Copy every line below. Do not alter any of them.

--- Data records ---
*** Begin section ***
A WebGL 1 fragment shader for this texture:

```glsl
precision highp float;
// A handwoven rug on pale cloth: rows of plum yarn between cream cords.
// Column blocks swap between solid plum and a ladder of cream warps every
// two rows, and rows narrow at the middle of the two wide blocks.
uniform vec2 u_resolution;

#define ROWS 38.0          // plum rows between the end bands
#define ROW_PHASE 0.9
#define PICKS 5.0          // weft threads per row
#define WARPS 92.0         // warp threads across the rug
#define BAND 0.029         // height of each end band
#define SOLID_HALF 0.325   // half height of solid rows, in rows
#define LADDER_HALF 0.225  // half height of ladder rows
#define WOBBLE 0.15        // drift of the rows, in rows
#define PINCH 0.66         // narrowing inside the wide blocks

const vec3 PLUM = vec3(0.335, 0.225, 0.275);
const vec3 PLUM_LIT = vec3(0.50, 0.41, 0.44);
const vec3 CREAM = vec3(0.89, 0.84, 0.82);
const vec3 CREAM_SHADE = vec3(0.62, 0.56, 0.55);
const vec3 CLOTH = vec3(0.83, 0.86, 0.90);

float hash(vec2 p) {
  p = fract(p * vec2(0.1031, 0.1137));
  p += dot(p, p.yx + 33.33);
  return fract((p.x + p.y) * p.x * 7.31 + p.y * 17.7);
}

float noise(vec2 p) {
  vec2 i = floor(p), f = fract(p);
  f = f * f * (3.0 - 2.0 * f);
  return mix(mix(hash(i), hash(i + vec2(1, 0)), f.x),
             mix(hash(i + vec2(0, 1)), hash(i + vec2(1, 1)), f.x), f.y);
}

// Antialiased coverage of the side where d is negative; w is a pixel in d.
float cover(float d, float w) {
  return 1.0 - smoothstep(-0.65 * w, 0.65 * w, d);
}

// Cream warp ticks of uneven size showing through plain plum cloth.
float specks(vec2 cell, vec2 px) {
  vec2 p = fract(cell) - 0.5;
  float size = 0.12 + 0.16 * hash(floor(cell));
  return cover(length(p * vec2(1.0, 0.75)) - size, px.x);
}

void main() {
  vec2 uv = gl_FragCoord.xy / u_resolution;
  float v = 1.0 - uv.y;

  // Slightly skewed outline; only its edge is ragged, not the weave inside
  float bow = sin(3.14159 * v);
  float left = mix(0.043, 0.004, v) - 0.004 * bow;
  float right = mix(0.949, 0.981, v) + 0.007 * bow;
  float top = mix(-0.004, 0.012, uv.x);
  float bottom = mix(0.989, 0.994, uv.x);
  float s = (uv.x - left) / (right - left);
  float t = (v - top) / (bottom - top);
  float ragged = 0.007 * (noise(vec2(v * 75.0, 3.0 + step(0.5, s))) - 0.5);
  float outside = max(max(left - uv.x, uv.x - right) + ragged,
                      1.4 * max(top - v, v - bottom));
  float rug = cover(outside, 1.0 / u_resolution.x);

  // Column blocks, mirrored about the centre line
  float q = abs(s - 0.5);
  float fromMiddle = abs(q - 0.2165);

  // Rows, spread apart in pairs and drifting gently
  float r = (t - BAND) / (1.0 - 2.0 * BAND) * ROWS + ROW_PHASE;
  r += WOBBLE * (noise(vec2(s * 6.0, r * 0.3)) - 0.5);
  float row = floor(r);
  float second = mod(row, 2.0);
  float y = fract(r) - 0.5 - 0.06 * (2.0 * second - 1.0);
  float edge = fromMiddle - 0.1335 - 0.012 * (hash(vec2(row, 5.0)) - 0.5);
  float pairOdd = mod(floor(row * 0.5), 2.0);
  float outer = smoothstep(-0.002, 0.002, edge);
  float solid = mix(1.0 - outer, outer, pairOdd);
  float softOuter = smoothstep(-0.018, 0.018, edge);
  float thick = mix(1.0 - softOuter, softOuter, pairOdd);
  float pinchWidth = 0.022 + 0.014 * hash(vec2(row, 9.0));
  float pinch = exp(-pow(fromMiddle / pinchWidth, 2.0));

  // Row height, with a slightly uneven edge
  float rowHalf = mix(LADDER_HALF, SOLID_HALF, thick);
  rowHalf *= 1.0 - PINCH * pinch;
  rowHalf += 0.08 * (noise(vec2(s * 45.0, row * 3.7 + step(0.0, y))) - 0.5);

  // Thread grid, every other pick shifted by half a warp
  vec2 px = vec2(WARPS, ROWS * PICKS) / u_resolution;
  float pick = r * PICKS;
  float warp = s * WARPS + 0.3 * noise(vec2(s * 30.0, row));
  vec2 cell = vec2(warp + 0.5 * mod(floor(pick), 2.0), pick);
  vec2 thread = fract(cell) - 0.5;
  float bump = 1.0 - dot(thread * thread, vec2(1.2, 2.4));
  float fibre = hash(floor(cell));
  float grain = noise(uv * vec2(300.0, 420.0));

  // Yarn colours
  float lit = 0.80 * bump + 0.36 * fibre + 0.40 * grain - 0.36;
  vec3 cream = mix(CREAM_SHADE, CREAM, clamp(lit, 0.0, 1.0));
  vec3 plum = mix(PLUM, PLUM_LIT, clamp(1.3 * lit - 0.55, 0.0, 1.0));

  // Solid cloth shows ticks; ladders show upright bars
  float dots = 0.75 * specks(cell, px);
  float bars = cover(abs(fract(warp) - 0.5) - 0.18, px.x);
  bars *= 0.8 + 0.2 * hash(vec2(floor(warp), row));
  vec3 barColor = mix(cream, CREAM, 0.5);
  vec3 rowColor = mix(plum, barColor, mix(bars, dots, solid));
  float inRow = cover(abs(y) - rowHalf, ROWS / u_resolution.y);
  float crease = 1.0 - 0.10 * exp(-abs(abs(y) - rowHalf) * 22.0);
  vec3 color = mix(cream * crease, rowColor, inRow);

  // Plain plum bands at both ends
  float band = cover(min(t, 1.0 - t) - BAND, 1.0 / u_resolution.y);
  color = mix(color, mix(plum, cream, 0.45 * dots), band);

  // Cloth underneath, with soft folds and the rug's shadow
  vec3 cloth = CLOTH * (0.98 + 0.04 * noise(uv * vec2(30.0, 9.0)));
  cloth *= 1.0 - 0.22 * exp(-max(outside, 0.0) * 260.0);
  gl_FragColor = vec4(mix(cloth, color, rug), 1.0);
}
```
*** End section ***
--- Problem solution ---
A WebGL 1 fragment shader for this texture:

```glsl
precision highp float;
// A handwoven rug on pale cloth: rows of plum yarn between cream cords.
// Column blocks swap between solid plum and a ladder of cream warps every
// two rows, and rows narrow at the middle of the two wide blocks.
uniform vec2 u_resolution;

#define ROWS 38.0          // plum rows between the end bands
#define ROW_PHASE 0.9
#define PICKS 5.0          // weft threads per row
#define WARPS 92.0         // warp threads across the rug
#define BAND 0.029         // height of each end band
#define SOLID_HALF 0.325   // half height of solid rows, in rows
#define LADDER_HALF 0.225  // half height of ladder rows
#define WOBBLE 0.15        // drift of the rows, in rows
#define PINCH 0.66         // narrowing inside the wide blocks

const vec3 PLUM = vec3(0.335, 0.225, 0.275);
const vec3 PLUM_LIT = vec3(0.50, 0.41, 0.44);
const vec3 CREAM = vec3(0.89, 0.84, 0.82);
const vec3 CREAM_SHADE = vec3(0.62, 0.56, 0.55);
const vec3 CLOTH = vec3(0.83, 0.86, 0.90);

float hash(vec2 p) {
  p = fract(p * vec2(0.1031, 0.1137));
  p += dot(p, p.yx + 33.33);
  return fract((p.x + p.y) * p.x * 7.31 + p.y * 17.7);
}

float noise(vec2 p) {
  vec2 i = floor(p), f = fract(p);
  f = f * f * (3.0 - 2.0 * f);
  return mix(mix(hash(i), hash(i + vec2(1, 0)), f.x),
             mix(hash(i + vec2(0, 1)), hash(i + vec2(1, 1)), f.x), f.y);
}

// Antialiased coverage of the side where d is negative; w is a pixel in d.
float cover(float d, float w) {
  return 1.0 - smoothstep(-0.65 * w, 0.65 * w, d);
}

// Cream warp ticks of uneven size showing through plain plum cloth.
float specks(vec2 cell, vec2 px) {
  vec2 p = fract(cell) - 0.5;
  float size = 0.12 + 0.16 * hash(floor(cell));
  return cover(length(p * vec2(1.0, 0.75)) - size, px.x);
}

void main() {
  vec2 uv = gl_FragCoord.xy / u_resolution;
  float v = 1.0 - uv.y;

  // Slightly skewed outline; only its edge is ragged, not the weave inside
  float bow = sin(3.14159 * v);
  float left = mix(0.043, 0.004, v) - 0.004 * bow;
  float right = mix(0.949, 0.981, v) + 0.007 * bow;
  float top = mix(-0.004, 0.012, uv.x);
  float bottom = mix(0.989, 0.994, uv.x);
  float s = (uv.x - left) / (right - left);
  float t = (v - top) / (bottom - top);
  float ragged = 0.007 * (noise(vec2(v * 75.0, 3.0 + step(0.5, s))) - 0.5);
  float outside = max(max(left - uv.x, uv.x - right) + ragged,
                      1.4 * max(top - v, v - bottom));
  float rug = cover(outside, 1.0 / u_resolution.x);

  // Column blocks, mirrored about the centre line
  float q = abs(s - 0.5);
  float fromMiddle = abs(q - 0.2165);

  // Rows, spread apart in pairs and drifting gently
  float r = (t - BAND) / (1.0 - 2.0 * BAND) * ROWS + ROW_PHASE;
  r += WOBBLE * (noise(vec2(s * 6.0, r * 0.3)) - 0.5);
  float row = floor(r);
  float second = mod(row, 2.0);
  float y = fract(r) - 0.5 - 0.06 * (2.0 * second - 1.0);
  float edge = fromMiddle - 0.1335 - 0.012 * (hash(vec2(row, 5.0)) - 0.5);
  float pairOdd = mod(floor(row * 0.5), 2.0);
  float outer = smoothstep(-0.002, 0.002, edge);
  float solid = mix(1.0 - outer, outer, pairOdd);
  float softOuter = smoothstep(-0.018, 0.018, edge);
  float thick = mix(1.0 - softOuter, softOuter, pairOdd);
  float pinchWidth = 0.022 + 0.014 * hash(vec2(row, 9.0));
  float pinch = exp(-pow(fromMiddle / pinchWidth, 2.0));

  // Row height, with a slightly uneven edge
  float rowHalf = mix(LADDER_HALF, SOLID_HALF, thick);
  rowHalf *= 1.0 - PINCH * pinch;
  rowHalf += 0.08 * (noise(vec2(s * 45.0, row * 3.7 + step(0.0, y))) - 0.5);

  // Thread grid, every other pick shifted by half a warp
  vec2 px = vec2(WARPS, ROWS * PICKS) / u_resolution;
  float pick = r * PICKS;
  float warp = s * WARPS + 0.3 * noise(vec2(s * 30.0, row));
  vec2 cell = vec2(warp + 0.5 * mod(floor(pick), 2.0), pick);
  vec2 thread = fract(cell) - 0.5;
  float bump = 1.0 - dot(thread * thread, vec2(1.2, 2.4));
  float fibre = hash(floor(cell));
  float grain = noise(uv * vec2(300.0, 420.0));

  // Yarn colours
  float lit = 0.80 * bump + 0.36 * fibre + 0.40 * grain - 0.36;
  vec3 cream = mix(CREAM_SHADE, CREAM, clamp(lit, 0.0, 1.0));
  vec3 plum = mix(PLUM, PLUM_LIT, clamp(1.3 * lit - 0.55, 0.0, 1.0));

  // Solid cloth shows ticks; ladders show upright bars
  float dots = 0.75 * specks(cell, px);
  float bars = cover(abs(fract(warp) - 0.5) - 0.18, px.x);
  bars *= 0.8 + 0.2 * hash(vec2(floor(warp), row));
  vec3 barColor = mix(cream, CREAM, 0.5);
  vec3 rowColor = mix(plum, barColor, mix(bars, dots, solid));
  float inRow = cover(abs(y) - rowHalf, ROWS / u_resolution.y);
  float crease = 1.0 - 0.10 * exp(-abs(abs(y) - rowHalf) * 22.0);
  vec3 color = mix(cream * crease, rowColor, inRow);

  // Plain plum bands at both ends
  float band = cover(min(t, 1.0 - t) - BAND, 1.0 / u_resolution.y);
  color = mix(color, mix(plum, cream, 0.45 * dots), band);

  // Cloth underneath, with soft folds and the rug's shadow
  vec3 cloth = CLOTH * (0.98 + 0.04 * noise(uv * vec2(30.0, 9.0)));
  cloth *= 1.0 - 0.22 * exp(-max(outside, 0.0) * 260.0);
  gl_FragColor = vec4(mix(cloth, color, rug), 1.0);
}
```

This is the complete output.